“[The play] went right to the heart of what Thurgood Marshall was all about, and what Brown v. Board was all about,” continues Bell. “It hit the high points, the salient points – it gave a humanity to it. They all had their little foibles, but they were committed to the goal.”
Handy admits that his Marshall play was a bit controversial simply because “[Marshall] was a controversial guy.” And while the Justice’s “colorful” behavior is often remembered, he adds, it in no way diminishes his work. “What he accomplished was incredible. He was a brilliant strategist.”
That might be the common thread between these two judges.
Handy’s uncanny knack for multi-tasking is readily apparent. When he clocks-out of the OAH office in Washington, his work is hardly complete. His plays have been performed throughout the mid-Atlantic region and stretched to Chicago and Arkansas. But its during the calm evenings at home or at D.C.’s Playwright’s Forum that Handy finds the time and the motivation for his stories – though he notes the passion to write has always been there.
Prior to entering the University of Baltimore’s School of Law, Handy toyed with the idea of studying screenwriting but decided he wanted to secure a lucrative job that would allow him to pay off his college debts. And the move proved profitable beyond belief, as Handy has found inspiration for his hobby in his legal career.
“You draw on the experiences but fictionalize the personal aspect,” explains Handy, whose Satellite Parking was well-served from his stint in the Maryland Public Defender’s Mental Health Division in the 1990s.
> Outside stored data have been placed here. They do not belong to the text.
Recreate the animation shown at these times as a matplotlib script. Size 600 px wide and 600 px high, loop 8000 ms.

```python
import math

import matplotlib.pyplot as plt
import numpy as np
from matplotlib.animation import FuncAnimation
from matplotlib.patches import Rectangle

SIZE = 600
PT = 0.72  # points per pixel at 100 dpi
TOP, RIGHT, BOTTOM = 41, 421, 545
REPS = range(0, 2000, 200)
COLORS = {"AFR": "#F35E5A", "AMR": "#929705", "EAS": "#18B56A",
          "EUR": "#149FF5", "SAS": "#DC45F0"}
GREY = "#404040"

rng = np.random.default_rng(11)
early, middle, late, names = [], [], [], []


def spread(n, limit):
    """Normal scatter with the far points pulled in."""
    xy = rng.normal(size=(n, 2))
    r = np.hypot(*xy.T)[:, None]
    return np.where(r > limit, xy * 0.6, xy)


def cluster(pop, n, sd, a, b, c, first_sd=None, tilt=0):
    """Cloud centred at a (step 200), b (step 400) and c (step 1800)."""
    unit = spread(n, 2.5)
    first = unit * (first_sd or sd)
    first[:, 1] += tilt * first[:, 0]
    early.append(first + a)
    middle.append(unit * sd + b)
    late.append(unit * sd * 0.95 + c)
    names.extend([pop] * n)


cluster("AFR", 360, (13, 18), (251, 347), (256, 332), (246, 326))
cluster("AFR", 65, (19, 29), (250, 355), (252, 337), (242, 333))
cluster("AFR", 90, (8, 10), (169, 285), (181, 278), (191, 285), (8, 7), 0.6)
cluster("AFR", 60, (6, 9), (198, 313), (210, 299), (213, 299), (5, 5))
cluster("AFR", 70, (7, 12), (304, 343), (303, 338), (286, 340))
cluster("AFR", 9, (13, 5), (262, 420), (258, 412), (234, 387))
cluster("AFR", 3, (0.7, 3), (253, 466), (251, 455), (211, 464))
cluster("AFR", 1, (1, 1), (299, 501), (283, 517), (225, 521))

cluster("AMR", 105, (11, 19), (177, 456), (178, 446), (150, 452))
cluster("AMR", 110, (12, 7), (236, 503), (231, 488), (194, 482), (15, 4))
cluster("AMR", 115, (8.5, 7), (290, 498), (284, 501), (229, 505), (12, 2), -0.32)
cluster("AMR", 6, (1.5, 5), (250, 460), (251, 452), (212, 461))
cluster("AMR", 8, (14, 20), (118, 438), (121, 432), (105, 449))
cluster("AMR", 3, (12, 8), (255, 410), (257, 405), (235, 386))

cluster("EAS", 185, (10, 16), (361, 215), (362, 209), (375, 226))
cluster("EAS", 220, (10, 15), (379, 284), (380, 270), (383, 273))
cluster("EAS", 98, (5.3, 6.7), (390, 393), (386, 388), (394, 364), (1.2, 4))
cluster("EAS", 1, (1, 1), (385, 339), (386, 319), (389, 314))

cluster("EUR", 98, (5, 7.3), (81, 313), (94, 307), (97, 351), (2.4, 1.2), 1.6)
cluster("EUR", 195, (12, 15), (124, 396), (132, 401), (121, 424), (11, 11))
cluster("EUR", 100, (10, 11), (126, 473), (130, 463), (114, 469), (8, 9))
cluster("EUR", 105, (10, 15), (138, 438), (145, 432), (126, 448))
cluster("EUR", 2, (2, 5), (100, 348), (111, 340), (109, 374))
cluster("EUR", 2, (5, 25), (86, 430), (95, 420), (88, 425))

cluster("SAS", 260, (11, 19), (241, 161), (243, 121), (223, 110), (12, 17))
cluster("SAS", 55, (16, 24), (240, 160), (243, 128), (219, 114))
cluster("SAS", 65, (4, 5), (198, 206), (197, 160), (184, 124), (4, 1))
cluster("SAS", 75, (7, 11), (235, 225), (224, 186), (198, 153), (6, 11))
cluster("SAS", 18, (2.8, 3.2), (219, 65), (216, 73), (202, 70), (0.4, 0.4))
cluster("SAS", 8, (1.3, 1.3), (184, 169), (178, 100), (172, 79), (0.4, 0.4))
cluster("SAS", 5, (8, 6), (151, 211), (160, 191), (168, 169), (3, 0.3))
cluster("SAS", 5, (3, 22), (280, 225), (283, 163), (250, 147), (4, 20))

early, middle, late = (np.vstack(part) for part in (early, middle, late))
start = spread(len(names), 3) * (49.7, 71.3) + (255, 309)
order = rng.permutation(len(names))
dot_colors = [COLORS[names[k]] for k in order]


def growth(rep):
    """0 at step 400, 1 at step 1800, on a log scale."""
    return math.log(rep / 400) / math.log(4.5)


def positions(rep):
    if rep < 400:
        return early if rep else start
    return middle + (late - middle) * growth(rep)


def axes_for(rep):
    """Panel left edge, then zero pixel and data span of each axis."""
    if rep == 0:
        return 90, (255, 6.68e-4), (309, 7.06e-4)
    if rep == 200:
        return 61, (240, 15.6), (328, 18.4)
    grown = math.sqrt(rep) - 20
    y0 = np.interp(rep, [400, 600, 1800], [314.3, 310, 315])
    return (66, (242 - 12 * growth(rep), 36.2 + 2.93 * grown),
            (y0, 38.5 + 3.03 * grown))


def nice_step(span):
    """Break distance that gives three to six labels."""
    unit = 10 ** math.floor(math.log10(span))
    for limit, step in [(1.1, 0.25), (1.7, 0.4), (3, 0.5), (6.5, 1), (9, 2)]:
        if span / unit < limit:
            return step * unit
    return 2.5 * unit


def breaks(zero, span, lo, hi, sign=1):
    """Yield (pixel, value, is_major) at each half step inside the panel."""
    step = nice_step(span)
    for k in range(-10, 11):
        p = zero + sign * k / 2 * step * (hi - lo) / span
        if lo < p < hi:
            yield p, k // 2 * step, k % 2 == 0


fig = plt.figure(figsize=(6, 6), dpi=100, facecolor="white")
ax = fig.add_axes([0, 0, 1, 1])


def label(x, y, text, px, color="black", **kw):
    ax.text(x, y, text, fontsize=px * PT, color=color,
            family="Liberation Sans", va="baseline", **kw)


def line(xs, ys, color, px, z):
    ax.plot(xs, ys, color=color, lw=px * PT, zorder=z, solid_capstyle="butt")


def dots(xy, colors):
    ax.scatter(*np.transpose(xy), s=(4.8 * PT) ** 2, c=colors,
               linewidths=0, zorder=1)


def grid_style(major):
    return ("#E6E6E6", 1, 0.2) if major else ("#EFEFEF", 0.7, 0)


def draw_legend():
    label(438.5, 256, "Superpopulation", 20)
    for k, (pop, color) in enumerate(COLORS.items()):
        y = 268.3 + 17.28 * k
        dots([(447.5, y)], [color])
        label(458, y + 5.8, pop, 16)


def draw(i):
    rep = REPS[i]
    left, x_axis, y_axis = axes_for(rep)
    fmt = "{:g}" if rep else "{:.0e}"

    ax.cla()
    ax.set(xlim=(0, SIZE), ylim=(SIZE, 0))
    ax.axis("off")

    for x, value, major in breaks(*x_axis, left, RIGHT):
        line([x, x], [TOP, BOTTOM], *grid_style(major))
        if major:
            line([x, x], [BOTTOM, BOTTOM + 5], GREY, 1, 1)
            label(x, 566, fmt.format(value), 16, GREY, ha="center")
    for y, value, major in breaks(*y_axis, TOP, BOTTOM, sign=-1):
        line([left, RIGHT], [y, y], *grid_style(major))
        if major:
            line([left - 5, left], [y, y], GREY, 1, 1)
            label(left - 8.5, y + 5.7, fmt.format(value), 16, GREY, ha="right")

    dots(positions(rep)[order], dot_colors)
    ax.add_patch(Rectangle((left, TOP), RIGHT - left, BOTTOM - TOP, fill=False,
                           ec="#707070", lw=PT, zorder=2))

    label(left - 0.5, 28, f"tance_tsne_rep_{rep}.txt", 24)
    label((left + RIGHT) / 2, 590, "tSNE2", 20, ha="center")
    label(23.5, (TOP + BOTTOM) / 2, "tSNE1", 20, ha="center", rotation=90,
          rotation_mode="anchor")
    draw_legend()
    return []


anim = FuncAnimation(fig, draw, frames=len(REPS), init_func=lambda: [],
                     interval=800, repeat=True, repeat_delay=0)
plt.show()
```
He now presides over cases concerning public works, emergency shelters, housing violations and taxi-cab infractions. While these subjects could serve for some interesting scripts, Handy has taken to broadening his scope with a romantic comedy. Whether or not it proves to be a step closer to the Neil Simon-watermark remains to be seen, but Handy has definitely established that he is in a class all his own.